[RECORDS FOR THIS TASK — start]
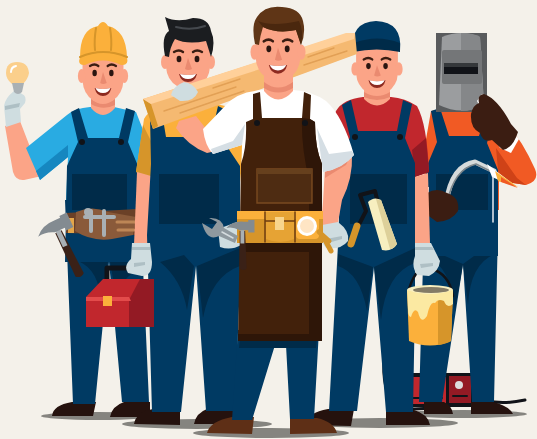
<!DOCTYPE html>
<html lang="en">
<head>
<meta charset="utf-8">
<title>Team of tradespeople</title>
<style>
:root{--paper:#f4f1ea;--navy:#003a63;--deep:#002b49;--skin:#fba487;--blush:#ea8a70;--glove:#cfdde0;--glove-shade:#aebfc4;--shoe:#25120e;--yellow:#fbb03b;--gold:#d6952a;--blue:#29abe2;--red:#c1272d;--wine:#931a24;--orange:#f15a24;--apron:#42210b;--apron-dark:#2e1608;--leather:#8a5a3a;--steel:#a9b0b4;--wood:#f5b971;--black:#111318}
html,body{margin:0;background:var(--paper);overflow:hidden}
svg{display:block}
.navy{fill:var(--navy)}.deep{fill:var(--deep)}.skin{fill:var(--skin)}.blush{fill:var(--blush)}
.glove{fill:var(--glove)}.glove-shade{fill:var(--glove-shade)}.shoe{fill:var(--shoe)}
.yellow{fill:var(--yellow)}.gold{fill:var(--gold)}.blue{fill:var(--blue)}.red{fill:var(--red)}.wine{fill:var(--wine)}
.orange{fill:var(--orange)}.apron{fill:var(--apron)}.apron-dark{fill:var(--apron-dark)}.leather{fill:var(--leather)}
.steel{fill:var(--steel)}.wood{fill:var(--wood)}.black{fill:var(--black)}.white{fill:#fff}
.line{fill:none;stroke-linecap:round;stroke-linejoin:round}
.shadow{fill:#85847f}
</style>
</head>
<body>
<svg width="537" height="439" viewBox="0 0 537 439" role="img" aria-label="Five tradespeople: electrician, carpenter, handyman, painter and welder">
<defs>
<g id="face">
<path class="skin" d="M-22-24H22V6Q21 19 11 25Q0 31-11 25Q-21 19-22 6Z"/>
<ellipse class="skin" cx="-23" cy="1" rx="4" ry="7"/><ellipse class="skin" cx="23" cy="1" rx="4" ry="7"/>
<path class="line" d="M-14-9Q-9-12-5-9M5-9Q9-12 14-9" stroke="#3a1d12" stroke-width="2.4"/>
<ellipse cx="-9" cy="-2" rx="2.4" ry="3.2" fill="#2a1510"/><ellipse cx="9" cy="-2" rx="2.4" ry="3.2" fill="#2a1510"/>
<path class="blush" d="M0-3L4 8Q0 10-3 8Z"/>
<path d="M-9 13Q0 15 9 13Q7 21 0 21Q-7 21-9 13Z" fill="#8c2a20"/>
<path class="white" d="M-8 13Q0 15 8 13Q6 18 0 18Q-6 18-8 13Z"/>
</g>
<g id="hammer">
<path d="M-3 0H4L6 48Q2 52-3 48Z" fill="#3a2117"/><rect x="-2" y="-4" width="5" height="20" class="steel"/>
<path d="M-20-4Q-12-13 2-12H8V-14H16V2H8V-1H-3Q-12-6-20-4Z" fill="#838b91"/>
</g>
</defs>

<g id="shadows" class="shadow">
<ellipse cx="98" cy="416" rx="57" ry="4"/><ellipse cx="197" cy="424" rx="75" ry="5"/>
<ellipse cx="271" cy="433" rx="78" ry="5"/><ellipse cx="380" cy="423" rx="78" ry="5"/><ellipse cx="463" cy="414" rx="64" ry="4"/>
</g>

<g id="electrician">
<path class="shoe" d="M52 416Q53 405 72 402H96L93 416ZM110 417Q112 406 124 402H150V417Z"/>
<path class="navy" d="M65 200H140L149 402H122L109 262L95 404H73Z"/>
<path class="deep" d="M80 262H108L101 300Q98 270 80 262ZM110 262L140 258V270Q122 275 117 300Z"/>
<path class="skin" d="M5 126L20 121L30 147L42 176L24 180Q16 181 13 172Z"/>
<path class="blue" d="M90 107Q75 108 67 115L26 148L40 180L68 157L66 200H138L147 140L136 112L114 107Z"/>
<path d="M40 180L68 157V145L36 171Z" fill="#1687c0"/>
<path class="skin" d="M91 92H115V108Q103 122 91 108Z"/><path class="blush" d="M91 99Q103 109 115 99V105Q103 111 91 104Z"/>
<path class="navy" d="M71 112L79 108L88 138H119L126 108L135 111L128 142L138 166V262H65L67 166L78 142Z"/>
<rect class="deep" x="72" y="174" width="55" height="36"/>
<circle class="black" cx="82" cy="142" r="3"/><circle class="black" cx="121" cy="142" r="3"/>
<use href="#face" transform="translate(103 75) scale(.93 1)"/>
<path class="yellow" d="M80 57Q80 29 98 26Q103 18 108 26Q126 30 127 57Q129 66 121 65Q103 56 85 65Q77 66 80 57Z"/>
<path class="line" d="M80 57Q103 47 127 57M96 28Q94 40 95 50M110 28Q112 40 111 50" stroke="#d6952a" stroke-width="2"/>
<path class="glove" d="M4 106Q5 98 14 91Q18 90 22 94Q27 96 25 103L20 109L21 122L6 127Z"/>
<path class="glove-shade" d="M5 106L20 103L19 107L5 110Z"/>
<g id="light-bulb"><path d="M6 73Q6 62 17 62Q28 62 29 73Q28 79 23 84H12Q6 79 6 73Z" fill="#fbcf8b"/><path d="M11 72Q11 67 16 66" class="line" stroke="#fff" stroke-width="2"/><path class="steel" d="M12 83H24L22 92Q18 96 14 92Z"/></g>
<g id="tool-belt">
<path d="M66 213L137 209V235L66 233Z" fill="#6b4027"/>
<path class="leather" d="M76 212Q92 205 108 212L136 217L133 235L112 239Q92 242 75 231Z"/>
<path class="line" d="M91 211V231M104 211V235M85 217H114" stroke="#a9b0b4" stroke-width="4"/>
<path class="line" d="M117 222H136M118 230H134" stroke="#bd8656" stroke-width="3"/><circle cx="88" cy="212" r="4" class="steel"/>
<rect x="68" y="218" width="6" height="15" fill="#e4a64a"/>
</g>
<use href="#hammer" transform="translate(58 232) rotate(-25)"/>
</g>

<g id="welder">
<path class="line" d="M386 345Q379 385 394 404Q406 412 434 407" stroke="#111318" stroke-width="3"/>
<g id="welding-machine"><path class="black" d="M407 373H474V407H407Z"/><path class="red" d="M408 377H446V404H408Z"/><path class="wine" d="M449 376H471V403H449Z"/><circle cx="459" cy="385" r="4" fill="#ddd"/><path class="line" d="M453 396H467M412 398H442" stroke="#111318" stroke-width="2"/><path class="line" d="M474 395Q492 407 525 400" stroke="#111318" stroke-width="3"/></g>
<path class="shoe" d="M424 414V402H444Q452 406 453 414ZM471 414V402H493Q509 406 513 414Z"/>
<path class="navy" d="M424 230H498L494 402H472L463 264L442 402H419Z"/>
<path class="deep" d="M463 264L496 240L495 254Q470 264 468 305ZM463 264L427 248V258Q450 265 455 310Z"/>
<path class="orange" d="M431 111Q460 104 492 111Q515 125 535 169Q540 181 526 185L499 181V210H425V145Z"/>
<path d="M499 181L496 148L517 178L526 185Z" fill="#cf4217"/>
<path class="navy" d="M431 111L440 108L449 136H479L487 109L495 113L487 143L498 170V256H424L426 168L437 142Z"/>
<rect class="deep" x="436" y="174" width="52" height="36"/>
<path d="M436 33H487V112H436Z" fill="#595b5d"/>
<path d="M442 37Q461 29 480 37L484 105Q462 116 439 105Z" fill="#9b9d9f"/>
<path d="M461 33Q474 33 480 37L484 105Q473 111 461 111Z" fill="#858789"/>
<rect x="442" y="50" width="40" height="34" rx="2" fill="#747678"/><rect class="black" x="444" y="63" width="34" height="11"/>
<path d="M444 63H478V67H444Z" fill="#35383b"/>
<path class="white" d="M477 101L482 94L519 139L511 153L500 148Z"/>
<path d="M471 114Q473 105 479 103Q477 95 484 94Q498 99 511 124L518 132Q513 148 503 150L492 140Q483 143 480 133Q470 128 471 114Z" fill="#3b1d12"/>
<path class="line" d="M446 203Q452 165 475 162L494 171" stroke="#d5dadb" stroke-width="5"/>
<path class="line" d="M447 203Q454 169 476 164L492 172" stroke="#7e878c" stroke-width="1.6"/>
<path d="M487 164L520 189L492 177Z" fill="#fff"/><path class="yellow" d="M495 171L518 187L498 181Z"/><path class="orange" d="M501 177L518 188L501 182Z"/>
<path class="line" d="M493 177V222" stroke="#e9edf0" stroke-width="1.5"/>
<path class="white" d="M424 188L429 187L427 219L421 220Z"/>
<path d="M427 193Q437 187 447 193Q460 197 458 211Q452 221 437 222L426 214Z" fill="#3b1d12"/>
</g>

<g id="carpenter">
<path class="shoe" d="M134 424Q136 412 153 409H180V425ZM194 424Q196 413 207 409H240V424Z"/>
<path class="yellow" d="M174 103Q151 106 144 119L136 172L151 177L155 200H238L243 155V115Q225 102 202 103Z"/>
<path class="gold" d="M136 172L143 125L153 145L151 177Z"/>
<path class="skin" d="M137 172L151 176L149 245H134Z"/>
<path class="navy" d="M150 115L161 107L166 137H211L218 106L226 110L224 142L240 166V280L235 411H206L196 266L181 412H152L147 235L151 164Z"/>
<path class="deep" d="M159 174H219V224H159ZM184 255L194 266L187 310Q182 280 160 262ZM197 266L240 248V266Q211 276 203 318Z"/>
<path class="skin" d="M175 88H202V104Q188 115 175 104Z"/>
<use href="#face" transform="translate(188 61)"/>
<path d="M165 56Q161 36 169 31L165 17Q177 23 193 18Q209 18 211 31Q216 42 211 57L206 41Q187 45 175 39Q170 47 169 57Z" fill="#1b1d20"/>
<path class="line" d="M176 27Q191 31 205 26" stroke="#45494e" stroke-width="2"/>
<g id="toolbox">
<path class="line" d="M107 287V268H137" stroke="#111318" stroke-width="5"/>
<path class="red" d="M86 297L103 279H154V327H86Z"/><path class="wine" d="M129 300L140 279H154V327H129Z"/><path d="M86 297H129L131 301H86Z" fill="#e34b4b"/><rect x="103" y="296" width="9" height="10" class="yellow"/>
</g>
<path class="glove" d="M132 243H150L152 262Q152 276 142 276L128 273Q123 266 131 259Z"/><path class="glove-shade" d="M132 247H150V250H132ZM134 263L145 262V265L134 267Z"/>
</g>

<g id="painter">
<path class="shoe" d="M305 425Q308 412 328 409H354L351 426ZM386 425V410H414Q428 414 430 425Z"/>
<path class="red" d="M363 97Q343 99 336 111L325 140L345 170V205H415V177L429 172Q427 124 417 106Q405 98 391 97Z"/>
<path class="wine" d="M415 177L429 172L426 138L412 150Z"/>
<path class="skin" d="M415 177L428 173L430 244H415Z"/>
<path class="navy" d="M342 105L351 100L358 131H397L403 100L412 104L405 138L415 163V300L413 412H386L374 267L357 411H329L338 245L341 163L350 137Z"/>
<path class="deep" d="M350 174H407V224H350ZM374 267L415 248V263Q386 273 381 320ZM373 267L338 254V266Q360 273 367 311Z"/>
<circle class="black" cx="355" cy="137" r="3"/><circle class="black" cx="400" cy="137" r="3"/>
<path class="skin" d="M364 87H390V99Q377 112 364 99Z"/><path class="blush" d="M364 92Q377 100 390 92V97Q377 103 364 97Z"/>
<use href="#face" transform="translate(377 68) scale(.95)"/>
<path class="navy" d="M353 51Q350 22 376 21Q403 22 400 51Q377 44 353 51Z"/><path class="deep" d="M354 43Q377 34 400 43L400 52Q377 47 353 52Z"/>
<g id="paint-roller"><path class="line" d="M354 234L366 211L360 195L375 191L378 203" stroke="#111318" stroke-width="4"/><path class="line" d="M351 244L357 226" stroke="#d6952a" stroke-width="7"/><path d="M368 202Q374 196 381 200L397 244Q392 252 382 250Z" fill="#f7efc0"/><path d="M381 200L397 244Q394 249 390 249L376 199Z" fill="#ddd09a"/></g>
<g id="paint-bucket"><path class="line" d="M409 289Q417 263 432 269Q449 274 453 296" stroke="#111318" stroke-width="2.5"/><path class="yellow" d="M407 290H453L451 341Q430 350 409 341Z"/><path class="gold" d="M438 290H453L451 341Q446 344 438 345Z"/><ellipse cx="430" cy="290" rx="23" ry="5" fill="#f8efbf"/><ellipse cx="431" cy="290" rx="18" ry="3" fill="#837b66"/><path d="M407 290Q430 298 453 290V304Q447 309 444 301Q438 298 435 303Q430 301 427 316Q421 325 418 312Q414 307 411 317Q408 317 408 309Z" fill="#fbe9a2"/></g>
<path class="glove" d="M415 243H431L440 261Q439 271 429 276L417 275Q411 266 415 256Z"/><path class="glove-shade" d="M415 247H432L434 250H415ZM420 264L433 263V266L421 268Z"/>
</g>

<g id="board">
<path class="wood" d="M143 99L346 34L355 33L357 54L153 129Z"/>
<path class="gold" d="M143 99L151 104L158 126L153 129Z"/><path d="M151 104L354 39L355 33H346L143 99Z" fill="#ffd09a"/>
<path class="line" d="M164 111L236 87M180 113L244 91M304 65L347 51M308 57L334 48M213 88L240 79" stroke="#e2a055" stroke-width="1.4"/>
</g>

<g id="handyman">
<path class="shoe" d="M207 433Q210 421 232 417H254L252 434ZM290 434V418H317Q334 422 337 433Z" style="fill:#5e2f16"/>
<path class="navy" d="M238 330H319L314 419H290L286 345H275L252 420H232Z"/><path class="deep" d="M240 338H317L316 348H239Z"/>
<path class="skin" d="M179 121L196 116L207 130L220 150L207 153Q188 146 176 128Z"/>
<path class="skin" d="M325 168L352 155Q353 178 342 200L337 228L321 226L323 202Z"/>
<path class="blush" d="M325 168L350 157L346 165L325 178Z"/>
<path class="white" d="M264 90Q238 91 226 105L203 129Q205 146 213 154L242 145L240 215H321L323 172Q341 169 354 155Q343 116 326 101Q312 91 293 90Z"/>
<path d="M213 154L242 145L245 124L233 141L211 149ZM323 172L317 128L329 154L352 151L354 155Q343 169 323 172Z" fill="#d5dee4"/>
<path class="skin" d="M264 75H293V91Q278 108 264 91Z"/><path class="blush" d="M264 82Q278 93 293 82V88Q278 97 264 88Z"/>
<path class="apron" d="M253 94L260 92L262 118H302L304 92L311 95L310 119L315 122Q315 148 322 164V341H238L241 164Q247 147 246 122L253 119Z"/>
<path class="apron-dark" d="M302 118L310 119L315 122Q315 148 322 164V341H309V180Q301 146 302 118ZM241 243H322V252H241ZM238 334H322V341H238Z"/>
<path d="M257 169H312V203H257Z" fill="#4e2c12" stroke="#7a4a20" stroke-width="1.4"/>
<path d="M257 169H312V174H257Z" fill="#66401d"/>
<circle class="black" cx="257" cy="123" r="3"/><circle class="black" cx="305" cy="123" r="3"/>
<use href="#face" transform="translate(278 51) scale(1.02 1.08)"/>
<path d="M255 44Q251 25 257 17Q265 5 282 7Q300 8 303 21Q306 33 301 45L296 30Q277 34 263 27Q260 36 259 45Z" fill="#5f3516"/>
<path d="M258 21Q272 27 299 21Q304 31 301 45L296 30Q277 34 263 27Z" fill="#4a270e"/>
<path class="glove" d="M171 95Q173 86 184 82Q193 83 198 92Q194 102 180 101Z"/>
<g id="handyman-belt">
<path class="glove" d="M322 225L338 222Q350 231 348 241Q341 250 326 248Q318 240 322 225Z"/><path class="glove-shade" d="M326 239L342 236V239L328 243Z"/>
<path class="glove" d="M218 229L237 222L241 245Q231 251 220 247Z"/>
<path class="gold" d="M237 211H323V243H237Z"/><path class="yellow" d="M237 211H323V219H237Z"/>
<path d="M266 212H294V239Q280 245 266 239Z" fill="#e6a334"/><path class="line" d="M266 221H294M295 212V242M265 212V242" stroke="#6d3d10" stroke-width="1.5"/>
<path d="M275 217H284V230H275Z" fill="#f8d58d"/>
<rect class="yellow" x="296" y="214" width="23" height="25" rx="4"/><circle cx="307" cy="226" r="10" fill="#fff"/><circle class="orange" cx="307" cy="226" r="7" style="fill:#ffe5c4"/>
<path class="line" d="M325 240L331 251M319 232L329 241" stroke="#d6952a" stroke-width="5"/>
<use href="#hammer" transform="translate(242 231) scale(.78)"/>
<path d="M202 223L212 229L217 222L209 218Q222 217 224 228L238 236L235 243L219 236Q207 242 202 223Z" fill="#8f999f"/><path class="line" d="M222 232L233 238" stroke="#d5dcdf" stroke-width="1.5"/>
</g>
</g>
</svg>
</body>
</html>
[RECORDS FOR THIS TASK — finish]
### ASSIGNMENT:
Copy out, exactly and alone, the lines of the entries above between the ones holding "230H498L494 402H472L463 264L442" and "424Q136 412 153", inclusive.

### RESPONSE AREA:
<path class="navy" d="M424 230H498L494 402H472L463 264L442 402H419Z"/>
<path class="deep" d="M463 264L496 240L495 254Q470 264 468 305ZM463 264L427 248V258Q450 265 455 310Z"/>
<path class="orange" d="M431 111Q460 104 492 111Q515 125 535 169Q540 181 526 185L499 181V210H425V145Z"/>
<path d="M499 181L496 148L517 178L526 185Z" fill="#cf4217"/>
<path class="navy" d="M431 111L440 108L449 136H479L487 109L495 113L487 143L498 170V256H424L426 168L437 142Z"/>
<rect class="deep" x="436" y="174" width="52" height="36"/>
<path d="M436 33H487V112H436Z" fill="#595b5d"/>
<path d="M442 37Q461 29 480 37L484 105Q462 116 439 105Z" fill="#9b9d9f"/>
<path d="M461 33Q474 33 480 37L484 105Q473 111 461 111Z" fill="#858789"/>
<rect x="442" y="50" width="40" height="34" rx="2" fill="#747678"/><rect class="black" x="444" y="63" width="34" height="11"/>
<path d="M444 63H478V67H444Z" fill="#35383b"/>
<path class="white" d="M477 101L482 94L519 139L511 153L500 148Z"/>
<path d="M471 114Q473 105 479 103Q477 95 484 94Q498 99 511 124L518 132Q513 148 503 150L492 140Q483 143 480 133Q470 128 471 114Z" fill="#3b1d12"/>
<path class="line" d="M446 203Q452 165 475 162L494 171" stroke="#d5dadb" stroke-width="5"/>
<path class="line" d="M447 203Q454 169 476 164L492 172" stroke="#7e878c" stroke-width="1.6"/>
<path d="M487 164L520 189L492 177Z" fill="#fff"/><path class="yellow" d="M495 171L518 187L498 181Z"/><path class="orange" d="M501 177L518 188L501 182Z"/>
<path class="line" d="M493 177V222" stroke="#e9edf0" stroke-width="1.5"/>
<path class="white" d="M424 188L429 187L427 219L421 220Z"/>
<path d="M427 193Q437 187 447 193Q460 197 458 211Q452 221 437 222L426 214Z" fill="#3b1d12"/>
</g>

<g id="carpenter">
<path class="shoe" d="M134 424Q136 412 153 409H180V425ZM194 424Q196 413 207 409H240V424Z"/>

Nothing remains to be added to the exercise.